Matthew Burnett

Matthew Burnett

Matthew Burnett

PhD Student

matthew@riversoflife.co.za

Behavioural ecology research on the KwaZulu-Natal Yellowfish (Labeobarbus natalensis).

Matthew Burnett is a Ph.D candidate running the FISHTRAC programme at the Aquatic ecosystem research (AER) group, his main focus is on fish behavioural ecology as an indication of river eco-system health. The FISHTRAC program uses smart technology in tracking fish and environmental variables to monitoring river ecosystems in real-time and remotely. Matthew is currently using this smart technology to understand the behaviour of KwaZulu-Natal (KZN) Yellowfish (Labeobarbus natalensis) and their response to waste water treatment works within the uMngeni and uMsunduzi River systems.

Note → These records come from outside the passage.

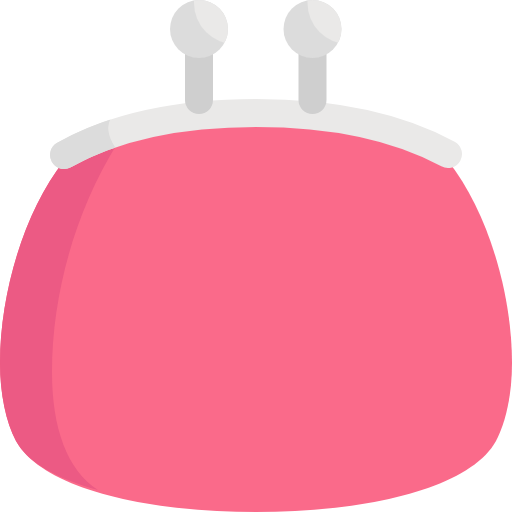
<!DOCTYPE html>
<html lang="en">
<head>
<meta charset="utf-8">
<title>Coin purse</title>
<style>
:root {
  --paper: #ffffff;
  --pink: #fa6a8a;
  --pink-shade: #ec5a84;
  --silver: #eae9e8;
  --silver-shade: #dcdcdc;
  --stem: #cfcfcf;
}
html, body { margin: 0; background: var(--paper); overflow: hidden; }
.purse { display: block; width: 512px; height: 512px; }
.body { fill: var(--pink); }
.body-shade { fill: var(--pink-shade); }
.frame { fill: none; stroke: var(--silver); stroke-width: 28; stroke-linecap: round; }
.frame-shade { stroke: var(--silver-shade); }
.stem { fill: var(--stem); }
.ball { fill: var(--silver-shade); }
.ball-light { fill: var(--silver); }
</style>
</head>
<body>
<svg class="purse" viewBox="0 0 512 512" role="img" aria-label="Pink coin purse with a silver clasp">
  <defs>
    <clipPath id="ball-edge"><circle cx="199" cy="29" r="29"/></clipPath>
    <clipPath id="frame-left"><path d="M0 80H120L111 118Q104 130 115 147L100 190H0Z"/></clipPath>
    <path id="frame-arc" d="M64 155C114 127 180 113 256 113S398 127 448 154"/>
    <g id="clasp">
      <path class="stem" d="M185 48H213V100A14 14 0 0 1 185 100Z"/>
      <circle class="ball" cx="199" cy="29" r="29"/>
      <circle class="ball-light" cx="235" cy="3" r="41" clip-path="url(#ball-edge)"/>
    </g>
  </defs>
  <path class="body" d="M64 161C115 128 180 113 256 113S397 128 448 161C487 210 512 292 512 363C512 394 506 422 496 441C470 488 368 512 256 512S42 488 16 441C6 422 0 394 0 363C0 292 25 210 64 161Z"/>
  <path class="body-shade" d="M64 161Q88 146 117 144C76 210 52 293 52 372C52 428 67 470 98 490C58 479 28 463 16 441C6 422 0 394 0 363C0 292 25 210 64 161Z"/>
  <use class="frame" href="#frame-arc"/>
  <g clip-path="url(#frame-left)"><use class="frame frame-shade" href="#frame-arc"/></g>
  <use href="#clasp"/>
  <use href="#clasp" x="113.5"/>
</svg>
</body>
</html>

Yellowfish (Labeobarbus spp.) are a relatively under recognised species in Southern Africa. They are long-lived, large sized, abundant and present in every large river system within the region making them the perfect candidates to measure river health. They are an iconic and charismatic fish, being sort after by fishermen for food and recreational anglers. Their sensitivity to flows and other water quality variables could not be more helpful today where anthropogenic influences on our rivers are higher than ever before. Despite this there are still knowledge gaps that need to be filled to improve our understanding of their behavioural ecology and their response to environmental variables.

More specifically the KZN, or “Scaly”, Yellowfish (Labeobarbus natalensis), an abundant fish in KZN, has received recent attention to assist in the development of a real-time remote monitoring system. This system serves in understanding the behavioural characteristics of Natal Yellowfish and how they respond to water quality and quantity variables altered by natural and anthropogenic causes. The current improvements in telemetry tags and water quality probes is assisting in the way we can track these responses in real-time and remotely. This multi-disciplinary approach is a cutting-edge concept that may change the way we manage our natural resources in the future. The AER is currently assessing this with their FISHTRAC system in the uMngeni and uMsunduzi River around waste water treatment work releases.

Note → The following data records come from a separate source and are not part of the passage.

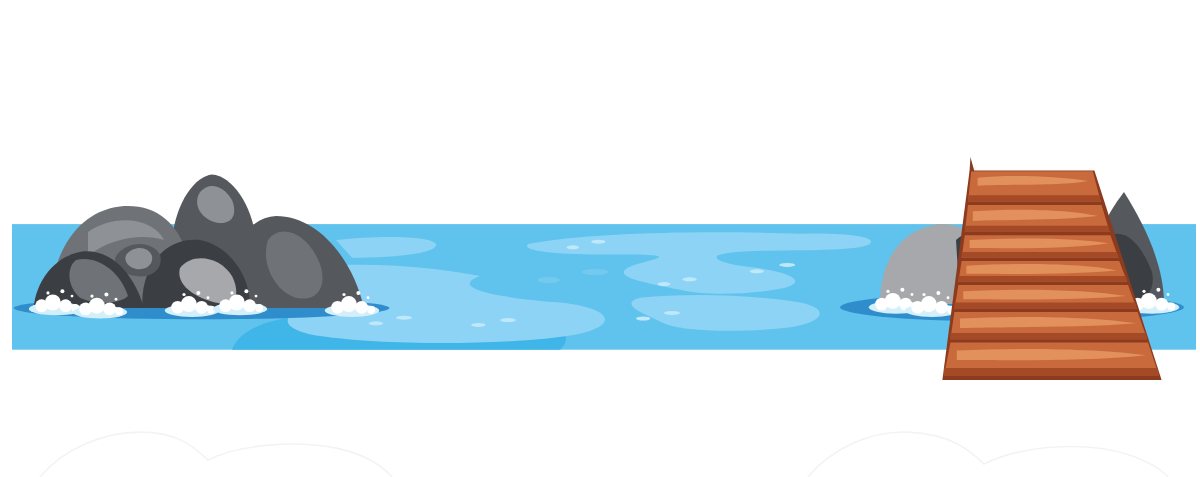
<!DOCTYPE html>
<html lang="en">
<head>
<meta charset="utf-8">
<title>River Dock</title>
<link rel="stylesheet" href="https://fonts.googleapis.com/css2?family=Roboto&display=swap">
<style>
  :root {
    --paper: #ffffff;
    --water: #5fc3ee;
    --water-light: #8dd3f5;
    --water-deep: #3fb5e8;
    --pool: #2f8dcc;
    --foam: #ffffff;
    --foam-shade: #d3effb;
    --rock-darkest: #3b3f44;
    --rock-dark: #55595e;
    --rock-mid: #6f7378;
    --rock-light: #8e9196;
    --rock-pale: #a6a8ab;
    --wood: #c96a3c;
    --wood-light: #e2905c;
    --wood-dark: #8c3b1f;
    --wood-edge: #a44a27;
  }
  html, body {
    margin: 0;
    padding: 0;
    width: 1200px;
    height: 477px;
    overflow: hidden;
    background: var(--paper);
    font-family: "Roboto", sans-serif;
  }
  .scene { display: block; width: 1200px; height: 477px; }
</style>
</head>
<body>
<svg class="scene" viewBox="0 0 1500 596" width="1200" height="477" role="img" aria-label="River with rocks and a wooden dock">
  <defs>
    <g id="foam-cluster">
      <ellipse cx="0" cy="6" rx="34" ry="8" fill="var(--foam-shade)"/>
      <circle cx="-18" cy="2" r="8" fill="var(--foam)"/>
      <circle cx="-4" cy="-2" r="10" fill="var(--foam)"/>
      <circle cx="12" cy="2" r="8" fill="var(--foam)"/>
      <circle cx="24" cy="5" r="5" fill="var(--foam)"/>
      <circle cx="-10" cy="-14" r="2" fill="var(--foam)"/>
      <circle cx="8" cy="-16" r="2.5" fill="var(--foam)"/>
      <circle cx="20" cy="-10" r="1.8" fill="var(--foam)"/>
    </g>
    <g id="plank">
      <path d="M0 0 H1 V36 H0 Z" fill="none"/>
    </g>
  </defs>

  <g class="river">
    <rect x="15" y="280" width="1480" height="157" fill="var(--water)"/>
    <path d="M290 437 C300 410 340 398 380 395 L640 392 C700 392 720 420 700 437 Z" fill="var(--water-deep)"/>
    <path d="M360 340 C420 325 520 330 600 345 C560 360 620 372 700 378 C760 384 780 405 720 418 C640 432 480 432 400 420 C350 412 350 395 380 385 C420 372 360 360 360 340 Z" fill="var(--water-light)"/>
    <path d="M420 300 C470 294 540 294 545 305 C548 316 500 322 440 322 Z" fill="var(--water-light)"/>
    <path d="M660 305 C740 290 880 288 1000 292 C1070 290 1100 298 1085 306 C1060 316 960 310 910 316 C880 320 900 330 940 334 C990 340 1010 352 980 360 C940 368 880 370 850 362 C800 352 760 345 790 332 C820 322 860 318 760 318 C700 318 650 314 660 305 Z" fill="var(--water-light)"/>
    <path d="M800 372 C860 366 940 368 1000 378 C1040 386 1030 404 980 410 C920 416 850 414 830 404 C810 394 770 380 800 372 Z" fill="var(--water-light)"/>
    <g fill="#bfe8fb">
      <ellipse cx="716" cy="309" rx="8" ry="2.5"/><ellipse cx="748" cy="302" rx="9" ry="2.5"/>
      <ellipse cx="830" cy="355" rx="8" ry="2.5"/><ellipse cx="862" cy="349" rx="9" ry="2.5"/>
      <ellipse cx="946" cy="339" rx="9" ry="2.5"/><ellipse cx="984" cy="331" rx="10" ry="2.5"/>
      <ellipse cx="804" cy="398" rx="9" ry="2.5"/><ellipse cx="840" cy="391" rx="10" ry="2.5"/>
      <ellipse cx="470" cy="404" rx="9" ry="2.5"/><ellipse cx="505" cy="397" rx="10" ry="2.5"/>
      <ellipse cx="598" cy="406" rx="9" ry="2.5"/><ellipse cx="635" cy="400" rx="10" ry="2.5"/>
    </g>
    <g fill="#74c9ef">
      <ellipse cx="686" cy="350" rx="14" ry="4"/><ellipse cx="744" cy="340" rx="16" ry="4"/>
    </g>
  </g>

  <g class="left-rocks">
    <ellipse cx="252" cy="385" rx="235" ry="14" fill="var(--pool)"/>
    <path d="M215 300 C220 250 245 220 265 218 C290 220 315 255 320 300 L300 330 L220 330 Z" fill="var(--rock-dark)"/>
    <path d="M250 240 C262 226 280 232 290 250 C298 270 288 282 270 278 C252 274 240 256 250 240 Z" fill="var(--rock-light)"/>
    <path d="M65 385 C60 330 90 265 150 258 C210 252 245 300 240 385 Z" fill="var(--rock-mid)"/>
    <path d="M110 290 C140 268 190 270 205 300 C180 292 140 296 110 320 Z" fill="var(--rock-light)"/>
    <path d="M280 385 C280 310 310 272 345 270 C395 270 440 320 455 385 Z" fill="var(--rock-dark)"/>
    <path d="M335 300 C350 278 385 290 400 330 C410 360 395 378 370 372 C345 365 325 330 335 300 Z" fill="var(--rock-mid)"/>
    <path d="M178 385 C175 330 210 295 250 300 C290 308 315 350 312 385 Z" fill="var(--rock-darkest)"/>
    <path d="M225 335 C240 315 275 320 290 345 C300 365 295 380 282 380 C255 378 218 360 225 335 Z" fill="var(--rock-pale)"/>
    <path d="M145 320 C158 300 190 300 200 318 C205 335 190 348 170 345 C150 342 140 332 145 320 Z" fill="var(--rock-dark)"/>
    <path d="M158 318 C168 306 186 308 190 320 C192 332 180 338 170 336 C160 334 154 326 158 318 Z" fill="var(--rock-light)"/>
    <path d="M42 385 C45 350 70 318 105 314 C145 312 170 350 180 385 Z" fill="var(--rock-darkest)"/>
    <path d="M95 325 C120 318 150 338 160 370 C150 380 120 382 100 372 C85 360 82 335 95 325 Z" fill="var(--rock-mid)"/>
    <use href="#foam-cluster" x="70" y="380"/>
    <use href="#foam-cluster" x="125" y="384"/>
    <use href="#foam-cluster" x="240" y="382"/>
    <use href="#foam-cluster" x="300" y="380"/>
    <use href="#foam-cluster" x="440" y="382"/>
  </g>

  <g class="right-rocks">
    <ellipse cx="1265" cy="384" rx="215" ry="18" fill="var(--pool)"/>
    <path d="M1100 380 C1100 320 1130 285 1175 280 C1220 278 1245 320 1240 380 Z" fill="var(--rock-pale)"/>
    <path d="M1360 380 C1360 300 1390 260 1405 240 C1430 280 1455 330 1455 380 Z" fill="var(--rock-dark)"/>
    <path d="M1380 300 C1400 280 1425 300 1440 340 C1445 365 1430 378 1410 372 C1390 365 1370 330 1380 300 Z" fill="var(--rock-darkest)"/>
    <path d="M1195 300 C1210 285 1230 290 1240 310 L1240 380 L1200 380 Z" fill="var(--rock-darkest)"/>
    <use href="#foam-cluster" x="1120" y="378"/>
    <use href="#foam-cluster" x="1165" y="382"/>
    <use href="#foam-cluster" x="1440" y="378"/>
  </g>

  <g class="dock">
    <path d="M1212 213 L1368 213 L1452 475 L1178 475 Z" fill="var(--wood-dark)"/>
    <g class="dock-planks">
      <path d="M1214 214 L1366 214 L1376 252 L1210 252 Z" fill="var(--wood)"/>
      <path d="M1210 256 L1377 256 L1387 290 L1206 290 Z" fill="var(--wood)"/>
      <path d="M1206 294 L1388 294 L1398 322 L1202 322 Z" fill="var(--wood)"/>
      <path d="M1202 326 L1399 326 L1409 352 L1198 352 Z" fill="var(--wood)"/>
      <path d="M1198 356 L1410 356 L1421 386 L1193 386 Z" fill="var(--wood)"/>
      <path d="M1193 390 L1422 390 L1434 424 L1188 424 Z" fill="var(--wood)"/>
      <path d="M1188 428 L1435 428 L1449 470 L1180 470 Z" fill="var(--wood)"/>
    </g>
    <g class="dock-grain" fill="var(--wood-light)">
      <path d="M1222 222 C1260 218 1320 220 1360 226 C1330 232 1260 230 1222 232 Z"/>
      <path d="M1216 264 C1270 260 1340 262 1372 270 C1320 276 1260 274 1216 276 Z"/>
      <path d="M1212 300 C1280 296 1350 298 1386 304 C1330 312 1260 310 1212 310 Z"/>
      <path d="M1208 332 C1280 328 1360 330 1396 338 C1330 344 1260 342 1208 342 Z"/>
      <path d="M1204 364 C1280 360 1360 362 1408 370 C1340 376 1260 374 1204 374 Z"/>
      <path d="M1200 398 C1280 394 1370 396 1420 404 C1350 410 1260 408 1200 410 Z"/>
      <path d="M1196 438 C1280 434 1380 436 1432 444 C1360 452 1260 450 1196 450 Z"/>
    </g>
    <g class="dock-shadow" fill="var(--wood-edge)">
      <path d="M1210 244 L1374 244 L1376 252 L1210 252 Z"/>
      <path d="M1206 282 L1385 282 L1387 290 L1206 290 Z"/>
      <path d="M1202 315 L1396 315 L1398 322 L1202 322 Z"/>
      <path d="M1198 345 L1407 345 L1409 352 L1198 352 Z"/>
      <path d="M1193 378 L1419 378 L1421 386 L1193 386 Z"/>
      <path d="M1188 416 L1432 416 L1434 424 L1188 424 Z"/>
      <path d="M1180 460 L1446 460 L1449 470 L1180 470 Z"/>
    </g>
    <path d="M1213 196 L1218 214 L1212 214 Z" fill="var(--wood-dark)"/>
  </g>

  <g class="ground-outline" fill="none" stroke="#f1f4f6" stroke-width="2">
    <path d="M50 596 C80 560 130 540 175 540 C220 540 240 556 260 575 C300 555 370 550 420 560 C460 568 480 585 490 596"/>
    <path d="M1010 596 C1040 560 1090 538 1135 540 C1190 542 1215 565 1230 580 C1280 555 1360 552 1410 568 C1440 578 1455 590 1460 596"/>
  </g>
</svg>
</body>
</html>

In developing these technologies, Aquatic Ecosystem Research (AER) in its aquarium is running a tag retention study to improve on the knowledge gaps for tagging fish within sub-tropical climates. Little information exists for tagging fish within tropical and sub-tropical systems as most studies happen within cooler temperate areas.

 

Find me on Linkedin.

Leave a Reply

Your email address will not be published. Required fields are marked *